By Most Rev. Richard W. Smith, Archbishop of Edmonton


This picture shows one of the panels on the holy door at St. Peter's Basilica in Rome. I have always loved it, and it speaks beautifully of the Good Shepherd reaching out to save the lost. That's the reason for hope.

Monday, November 10, 2014

Living the Cross

Last week I visited Holy Cross Academy, one of our Catholic schools in the city of Edmonton. Given the name, I used the occasion to ask the students what they understood by the Cross. The answers, I must say, were very moving. They understood well that it was the perfect sign of the extent to which they are loved by Jesus Christ. They also appreciated that the act at the heart of the Cross - self-sacrifice - was one that called them to do the same. I explored with them what that would look like in their own lives, and the responses were spontaneous, even from the younger grades: doing my chores at home, cleaning up my room (some found that especially challenging!), helping friends at school and giving to others. We spoke together about how the Cross teaches us that we are most fully ourselves when we give ourselves away.

Through self-sacrifice we make visible our appropriation of the truth of the Cross. This week our country remembers those who lived out the meaning of the Cross in a particularly dramatic way by the sacrifice of their own lives for the sake of the life and liberty of others. We stand in awe before the bravery, courage and concern for others that led men and women to "stand in harm's way" in defence of their country and fellow citizens. As we reflect upon this particular living out of the meaning of the Cross, we realize that we are each called to make of our lives a sacrifice for others in our particular circumstances.

We think, too, of the families of our war heroes. Their sacrifice also is great and deserving of our thanks. I find it always very moving to see pictures of spouses and children taking leave of their loved ones as they depart for dangerous missions. This, too, is a living out of the meaning of the Cross. On Remembrance Day we also embrace them with our respect and esteem.

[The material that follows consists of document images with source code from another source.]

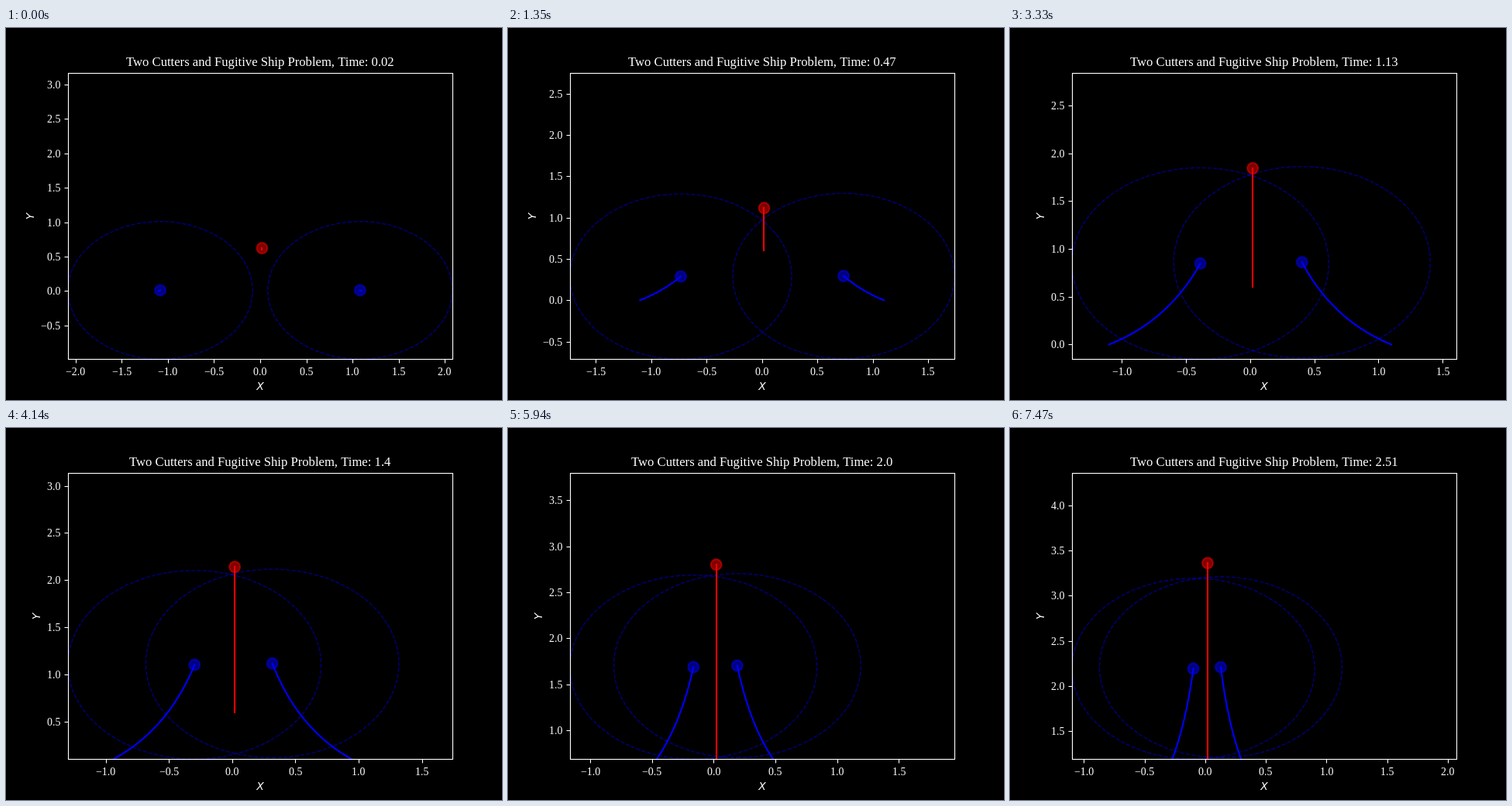
Animation of 640 by 480 pixels, one loop 7500 ms. Source, as an HTML page with a canvas:

```html
<!DOCTYPE html>
<html lang="en">
<head>
<meta charset="utf-8">
<title>Pursuit plot</title>
<style>
  html, body { margin: 0; width: 100%; height: 100%; overflow: hidden; background: #000; }
  canvas { display: block; }
</style>
</head>
<body>
<canvas id="plot" width="640" height="480"></canvas>
<script>
const ctx = document.getElementById('plot').getContext('2d');
const STEP_MS = 30, STEPS = 250, DT = 0.01;
const PT = 100 / 72;                       // plot points to pixels
const BOX = { left: 80, top: 57.6, right: 576, bottom: 427.2 };
const SERIF = '"Liberation Serif", "Times New Roman", serif';
const SANS = '"DejaVu Sans", sans-serif';
const RED = '#f00', BLUE = '#00f';

// Pure pursuit: both cutters always steer at the ship.
function simulate() {
  const ship = [[0.02, 0.6]], port = [[-1.1, 0]], starboard = [[1.1, 0]];
  for (let k = 0; k <= STEPS; k++) {
    const target = ship[k];
    for (const path of [port, starboard]) {
      const [x, y] = path[k];
      const dx = target[0] - x, dy = target[1] - y, d = Math.hypot(dx, dy);
      path.push([x + DT * dx / d, y + DT * dy / d]);
    }
    ship.push([target[0], target[1] + 1.1 * DT]);
  }
  return { ship, port, starboard };
}
const { ship, port, starboard } = simulate();

const snap = v => Math.floor(v + 0.5) + 0.5;

function segment(x1, y1, x2, y2) {
  ctx.beginPath();
  ctx.moveTo(x1, y1);
  ctx.lineTo(x2, y2);
  ctx.stroke();
}

function getView(points) {
  const xs = points.map(p => p[0]), ys = points.map(p => p[1]);
  const left = Math.min(...xs) - 1, bottom = Math.min(...ys) - 1;
  const size = Math.max(Math.max(...xs) + 1 - left, Math.max(...ys) + 1 - bottom);
  const sx = (BOX.right - BOX.left) / size, sy = (BOX.bottom - BOX.top) / size;
  return {
    left, bottom, size, sx, sy,
    x: v => BOX.left + (v - left) * sx,
    y: v => BOX.bottom - (v - bottom) * sy
  };
}

function drawRange([x, y], view) {
  ctx.globalAlpha = 0.5;
  ctx.strokeStyle = BLUE;
  ctx.lineWidth = PT;
  ctx.lineCap = 'butt';
  ctx.setLineDash([3.7 * PT, 1.6 * PT]);
  ctx.beginPath();
  ctx.ellipse(view.x(x), view.y(y), view.sx, view.sy, 0, Math.PI / 2, -1.5 * Math.PI, true);
  ctx.stroke();
  ctx.setLineDash([]);
  ctx.globalAlpha = 1;
}

function drawDot([x, y], color, view) {
  ctx.globalAlpha = 0.5;
  ctx.fillStyle = ctx.strokeStyle = color;
  ctx.lineWidth = 1.5 * PT;
  ctx.beginPath();
  ctx.arc(view.x(x), view.y(y), 5 * PT, 0, 2 * Math.PI);
  ctx.fill();
  ctx.stroke();
  ctx.globalAlpha = 1;
}

function drawTrail(path, last, color, view, place = v => v) {
  ctx.strokeStyle = color;
  ctx.lineWidth = 1.5 * PT;
  ctx.lineCap = 'square';
  ctx.lineJoin = 'round';
  ctx.beginPath();
  for (let k = 0; k <= last; k++) {
    ctx.lineTo(place(view.x(path[k][0])), place(view.y(path[k][1])));
  }
  ctx.stroke();
}

function ticks(from, size) {
  const list = [];
  for (let n = Math.ceil(from * 2); n <= (from + size) * 2; n++) list.push(n / 2);
  return list;
}

const tickLabel = v => (v < 0 ? '\u2212' : '') + Math.abs(v).toFixed(1);

function drawAxes(view) {
  ctx.strokeStyle = ctx.fillStyle = '#fff';
  ctx.lineWidth = 0.8 * PT;
  ctx.lineCap = 'butt';
  ctx.lineJoin = 'miter';
  const l = snap(BOX.left), t = snap(BOX.top), r = snap(BOX.right), b = snap(BOX.bottom);
  ctx.strokeRect(l, t, r - l, b - t);

  ctx.font = `${10 * PT}px ${SERIF}`;
  ctx.textAlign = 'left';
  for (const v of ticks(view.left, view.size)) {
    const x = view.x(v), text = tickLabel(v);
    segment(snap(x), b, snap(x), b + 5);
    ctx.fillText(text, Math.round(x - ctx.measureText(text).width / 2), 448);
  }
  for (const v of ticks(view.bottom, view.size)) {
    const y = view.y(v), text = tickLabel(v);
    segment(l - 5, snap(y), l, snap(y));
    ctx.fillText(text, Math.round(70.28 - ctx.measureText(text).width), Math.round(y + 5));
  }

  ctx.font = `italic ${10 * PT}px ${SANS}`;
  ctx.textAlign = 'center';
  ctx.fillText('X', 328, 467);
  ctx.save();
  // Negative tick labels are wider and push the axis name outwards.
  ctx.translate(view.bottom <= -0.5 ? 36 : 44, 243);
  ctx.rotate(-Math.PI / 2);
  ctx.fillText('Y', 0, 0);
  ctx.restore();
}

function drawTitle(k) {
  const time = k % 100 ? String(k / 100) : (k / 100).toFixed(1);
  const text = `Two Cutters and Fugitive Ship Problem, Time: ${time}`;
  ctx.font = `${12 * PT}px ${SERIF}`;
  ctx.textAlign = 'left';
  ctx.fillStyle = '#fff';
  ctx.fillText(text, Math.round(328 - ctx.measureText(text).width / 2), 49);
}

function draw(k) {
  const view = getView([ship[k], port[k], starboard[k]]);
  ctx.fillStyle = '#000';
  ctx.fillRect(0, 0, 640, 480);

  ctx.save();
  ctx.beginPath();
  ctx.rect(80, 58, 496, 369);
  ctx.clip();
  drawRange(port[k], view);
  drawRange(starboard[k], view);
  drawDot(port[k], BLUE, view);
  drawDot(starboard[k], BLUE, view);
  drawDot(ship[k], RED, view);
  drawTrail(port, k, BLUE, view);
  drawTrail(starboard, k, BLUE, view);
  drawTrail(ship, k, RED, view, Math.round);
  ctx.restore();

  drawAxes(view);
  drawTitle(k);
}

const start = performance.now();
function tick() {
  const step = Math.floor((performance.now() - start) / STEP_MS) % STEPS;
  draw(step + 2);
  requestAnimationFrame(tick);
}
tick();
</script>
</body>
</html>
```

We might be tempted to think of remembering as an act of looking backward. In fact, it is actually an act by which we bring the past to the present so that we might learn from it for the sake of a better future. When we apply such remembrance to the Cross of Christ, the lesson is hope. Christ's death from his self-sacrifice led to the Resurrection; it led to life. By living the meaning of the Cross of Christ, our fallen heroes gave their lives moved by the hope that Jesus has shown to be real. May this same hope inspire us to give of ourselves for others.